But, as we learn, Margaret isn't just any parent. She's a parent with a dark past she has tried to bury for the sake of her daughter. And now David (Tim Roth) has returned and wants Margaret to play his games again. Resurrection offers Rebecca Hall another opportunity to prove she's one of the strongest actors in the genre industry. She offers a compelling portrait of psychological and mental abuse and the hold the abuser has on his victim even after the hardship is over. Margaret's terror alienates her from everyone, even the daughter she loves so much. Tim Roth is the very essence of a narcissistic abuser and knows how to use manipulation tactics to bring Margaret to her knees.

Whether intentional or not, the thumbprint of Hitchcock's Vertigo is all over Semans' terrifying visuals. The camera follows Margaret around the city as she tries to make sense of David's plan and playbook.

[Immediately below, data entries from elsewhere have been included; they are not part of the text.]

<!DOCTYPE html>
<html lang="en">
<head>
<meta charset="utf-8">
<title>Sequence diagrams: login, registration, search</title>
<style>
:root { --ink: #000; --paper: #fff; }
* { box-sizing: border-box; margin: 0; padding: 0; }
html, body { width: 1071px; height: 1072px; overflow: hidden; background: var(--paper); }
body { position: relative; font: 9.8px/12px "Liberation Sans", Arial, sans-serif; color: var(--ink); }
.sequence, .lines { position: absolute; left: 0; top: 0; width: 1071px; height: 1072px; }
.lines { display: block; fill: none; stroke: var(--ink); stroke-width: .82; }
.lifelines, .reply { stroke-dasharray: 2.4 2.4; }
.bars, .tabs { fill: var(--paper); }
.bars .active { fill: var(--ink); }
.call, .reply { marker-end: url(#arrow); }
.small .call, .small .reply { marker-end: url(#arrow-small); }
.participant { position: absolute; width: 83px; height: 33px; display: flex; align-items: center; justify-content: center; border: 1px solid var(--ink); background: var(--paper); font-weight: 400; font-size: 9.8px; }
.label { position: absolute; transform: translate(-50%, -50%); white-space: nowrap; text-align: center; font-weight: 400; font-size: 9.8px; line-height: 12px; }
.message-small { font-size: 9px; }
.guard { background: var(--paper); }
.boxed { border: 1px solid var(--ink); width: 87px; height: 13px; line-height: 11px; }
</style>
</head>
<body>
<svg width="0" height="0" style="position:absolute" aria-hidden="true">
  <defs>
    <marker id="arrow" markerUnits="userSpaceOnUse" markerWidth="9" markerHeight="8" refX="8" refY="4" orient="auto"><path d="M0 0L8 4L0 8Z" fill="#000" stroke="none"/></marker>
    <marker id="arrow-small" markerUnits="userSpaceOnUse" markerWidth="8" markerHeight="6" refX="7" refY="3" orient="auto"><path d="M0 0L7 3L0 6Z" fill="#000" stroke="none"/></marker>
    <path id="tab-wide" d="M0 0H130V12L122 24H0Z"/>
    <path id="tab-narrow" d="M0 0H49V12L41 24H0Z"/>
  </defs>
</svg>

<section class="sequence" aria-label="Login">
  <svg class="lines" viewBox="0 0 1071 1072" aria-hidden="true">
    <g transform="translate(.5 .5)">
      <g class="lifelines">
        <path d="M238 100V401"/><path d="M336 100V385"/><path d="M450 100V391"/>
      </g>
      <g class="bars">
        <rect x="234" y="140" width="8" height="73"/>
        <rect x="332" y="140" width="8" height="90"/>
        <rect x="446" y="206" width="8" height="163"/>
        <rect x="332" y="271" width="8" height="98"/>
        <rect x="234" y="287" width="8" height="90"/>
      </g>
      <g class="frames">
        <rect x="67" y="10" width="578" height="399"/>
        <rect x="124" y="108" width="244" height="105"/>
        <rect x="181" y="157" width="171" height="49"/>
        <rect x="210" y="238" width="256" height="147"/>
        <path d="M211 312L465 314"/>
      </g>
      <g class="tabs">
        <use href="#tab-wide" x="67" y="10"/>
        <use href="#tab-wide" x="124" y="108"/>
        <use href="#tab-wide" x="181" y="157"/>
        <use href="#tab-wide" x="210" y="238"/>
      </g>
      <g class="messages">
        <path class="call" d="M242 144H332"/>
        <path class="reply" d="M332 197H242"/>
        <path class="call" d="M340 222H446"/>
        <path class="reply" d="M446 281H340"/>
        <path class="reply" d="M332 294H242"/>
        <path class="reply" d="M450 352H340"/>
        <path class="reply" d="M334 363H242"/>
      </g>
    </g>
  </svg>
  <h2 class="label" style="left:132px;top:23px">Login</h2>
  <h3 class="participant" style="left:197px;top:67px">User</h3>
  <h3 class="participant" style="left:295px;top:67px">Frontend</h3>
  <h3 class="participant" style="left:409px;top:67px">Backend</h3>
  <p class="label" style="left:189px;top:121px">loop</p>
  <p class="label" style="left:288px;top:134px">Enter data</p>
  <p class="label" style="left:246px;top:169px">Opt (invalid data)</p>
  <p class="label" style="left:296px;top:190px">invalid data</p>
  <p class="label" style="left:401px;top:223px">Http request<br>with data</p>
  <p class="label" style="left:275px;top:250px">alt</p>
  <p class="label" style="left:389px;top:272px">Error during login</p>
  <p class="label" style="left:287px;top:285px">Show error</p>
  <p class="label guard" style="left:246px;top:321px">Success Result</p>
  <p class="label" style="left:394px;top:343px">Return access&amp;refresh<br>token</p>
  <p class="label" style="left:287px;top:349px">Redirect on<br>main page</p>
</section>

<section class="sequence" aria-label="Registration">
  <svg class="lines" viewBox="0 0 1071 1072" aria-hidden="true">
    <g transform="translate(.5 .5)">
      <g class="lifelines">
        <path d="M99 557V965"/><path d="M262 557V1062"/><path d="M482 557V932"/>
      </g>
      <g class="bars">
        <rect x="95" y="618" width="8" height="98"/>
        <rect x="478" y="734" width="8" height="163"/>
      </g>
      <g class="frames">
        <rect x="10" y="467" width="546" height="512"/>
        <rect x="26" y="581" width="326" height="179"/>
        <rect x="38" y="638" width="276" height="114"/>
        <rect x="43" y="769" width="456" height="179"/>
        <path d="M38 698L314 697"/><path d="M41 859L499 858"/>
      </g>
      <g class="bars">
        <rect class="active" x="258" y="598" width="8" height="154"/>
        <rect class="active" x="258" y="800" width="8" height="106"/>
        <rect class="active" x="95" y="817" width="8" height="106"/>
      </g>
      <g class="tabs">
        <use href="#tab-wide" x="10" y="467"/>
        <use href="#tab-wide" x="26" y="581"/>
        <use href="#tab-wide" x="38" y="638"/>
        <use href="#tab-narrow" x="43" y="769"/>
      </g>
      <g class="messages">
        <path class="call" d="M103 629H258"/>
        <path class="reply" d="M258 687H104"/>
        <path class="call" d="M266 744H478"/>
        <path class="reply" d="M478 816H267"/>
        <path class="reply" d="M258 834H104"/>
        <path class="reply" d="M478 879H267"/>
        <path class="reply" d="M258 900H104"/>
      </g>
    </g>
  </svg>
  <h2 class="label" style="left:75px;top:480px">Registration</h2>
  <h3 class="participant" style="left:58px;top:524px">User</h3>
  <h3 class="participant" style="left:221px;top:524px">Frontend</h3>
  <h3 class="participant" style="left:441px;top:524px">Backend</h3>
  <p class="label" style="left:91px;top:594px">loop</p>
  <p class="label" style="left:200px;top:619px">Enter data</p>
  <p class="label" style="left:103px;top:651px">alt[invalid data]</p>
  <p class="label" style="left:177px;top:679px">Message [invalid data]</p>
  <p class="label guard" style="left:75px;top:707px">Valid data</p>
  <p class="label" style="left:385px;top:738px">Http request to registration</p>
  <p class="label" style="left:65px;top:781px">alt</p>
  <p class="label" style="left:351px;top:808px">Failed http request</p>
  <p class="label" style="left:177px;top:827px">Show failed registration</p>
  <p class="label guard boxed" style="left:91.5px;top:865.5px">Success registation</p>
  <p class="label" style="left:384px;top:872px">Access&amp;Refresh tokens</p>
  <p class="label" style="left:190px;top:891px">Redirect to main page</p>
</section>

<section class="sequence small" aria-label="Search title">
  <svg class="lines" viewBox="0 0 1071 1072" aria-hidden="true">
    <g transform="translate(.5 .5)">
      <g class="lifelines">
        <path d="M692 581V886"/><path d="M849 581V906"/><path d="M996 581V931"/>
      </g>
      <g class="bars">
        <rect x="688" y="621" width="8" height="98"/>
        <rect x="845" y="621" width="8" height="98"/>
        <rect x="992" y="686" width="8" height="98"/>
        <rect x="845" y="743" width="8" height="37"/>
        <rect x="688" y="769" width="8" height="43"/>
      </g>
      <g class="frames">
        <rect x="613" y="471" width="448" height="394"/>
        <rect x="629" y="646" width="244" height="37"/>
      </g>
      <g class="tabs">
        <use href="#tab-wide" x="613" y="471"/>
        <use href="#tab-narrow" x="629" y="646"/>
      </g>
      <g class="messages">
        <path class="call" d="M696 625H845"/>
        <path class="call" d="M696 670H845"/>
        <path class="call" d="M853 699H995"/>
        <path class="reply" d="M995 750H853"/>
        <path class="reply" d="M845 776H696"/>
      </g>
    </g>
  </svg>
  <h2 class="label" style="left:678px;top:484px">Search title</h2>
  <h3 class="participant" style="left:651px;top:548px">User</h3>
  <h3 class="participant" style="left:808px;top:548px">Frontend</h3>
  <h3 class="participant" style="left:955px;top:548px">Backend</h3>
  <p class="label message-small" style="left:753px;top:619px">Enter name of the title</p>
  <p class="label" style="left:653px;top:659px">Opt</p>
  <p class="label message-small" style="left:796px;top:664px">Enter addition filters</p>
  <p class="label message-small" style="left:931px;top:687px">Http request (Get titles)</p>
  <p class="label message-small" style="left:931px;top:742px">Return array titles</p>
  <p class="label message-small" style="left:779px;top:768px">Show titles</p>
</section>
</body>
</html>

In one scene, Margaret even visits the hotel where David stays and is told he doesn't live here (like when Jimmy Stewart visits the boarding house Madeleine goes to when she's in a trance). The story keeps viewers in suspense, and the open-ended conclusion offers maddening opportunities to theorize what it all means.

In theaters July 29, 2022. Coming to Shudder November 2022.  

Final score: 4 out of 5

[L-R] Aaron Moorhead as JOHN, Justin Benson as LEVI in SOMETHING IN THE DIRT

Justin Benson and Aaron Moorhead's Something in the Dirt

Something in the Dirt gives me those Vast of Night vibes minus the atomic era wrapper, and that's a very good thing. This genre-defying film mixes the tropes of science fiction, mockumentary, found footage, and true crime into a delicious rabbit hole inside a puzzle box.

The lives of Levi (Justin Benson) and John (Aaron Moorhead) become intrinsically linked when they decide to investigate the strange paranormal phenomena happening at their LA apartment building. Levi is only planning to stay in the Hollywood Hills apartment a short while until he moves out of L.A. He and John meet only because they are temporarily neighbors. The men couldn't be more different, but they both enjoy a good smoke and have a natural curiosity about the world. Their good natured banter comes to a halt when some invisible presence fills the apartment with light and lifts a heavy glass ashtray off the ground. Is it a ghost? Is it gravity? Geological anomalies? They decide to investigate together and film their experiments for posterity.

Benson and Moorhead made this film with a spare crew of three, and the results are delightful for fans of X-Files type "truth is out there" stories. The story continues to shift. The stretches of story with Levi and John are interrupted by interviews of talking heads – everyone from scientists to detectives -- who muse about what happened between these two. After a while, we can no longer determine if what we are seeing is the truth or a fabrication. Did the neighbors actually witness anything or did they manufacture it for some easy cash? Each segment only offers more questions. Benson and Moorhead obviously had great fun making this film and creating these characters, who seem very much like people everyone has met. The film won't mesh with everyone, but if you like films like Primer, Vast of Night, or found footage hybrids, you will love this movie.

Editor Michael Falker had his work cut out for him in bringing all of the various camera formats together and mixing them with montages that pair with the stories Levi and John tells along the way. My interview with Michael Felker can be found here. Visual effects and sound design are also on point.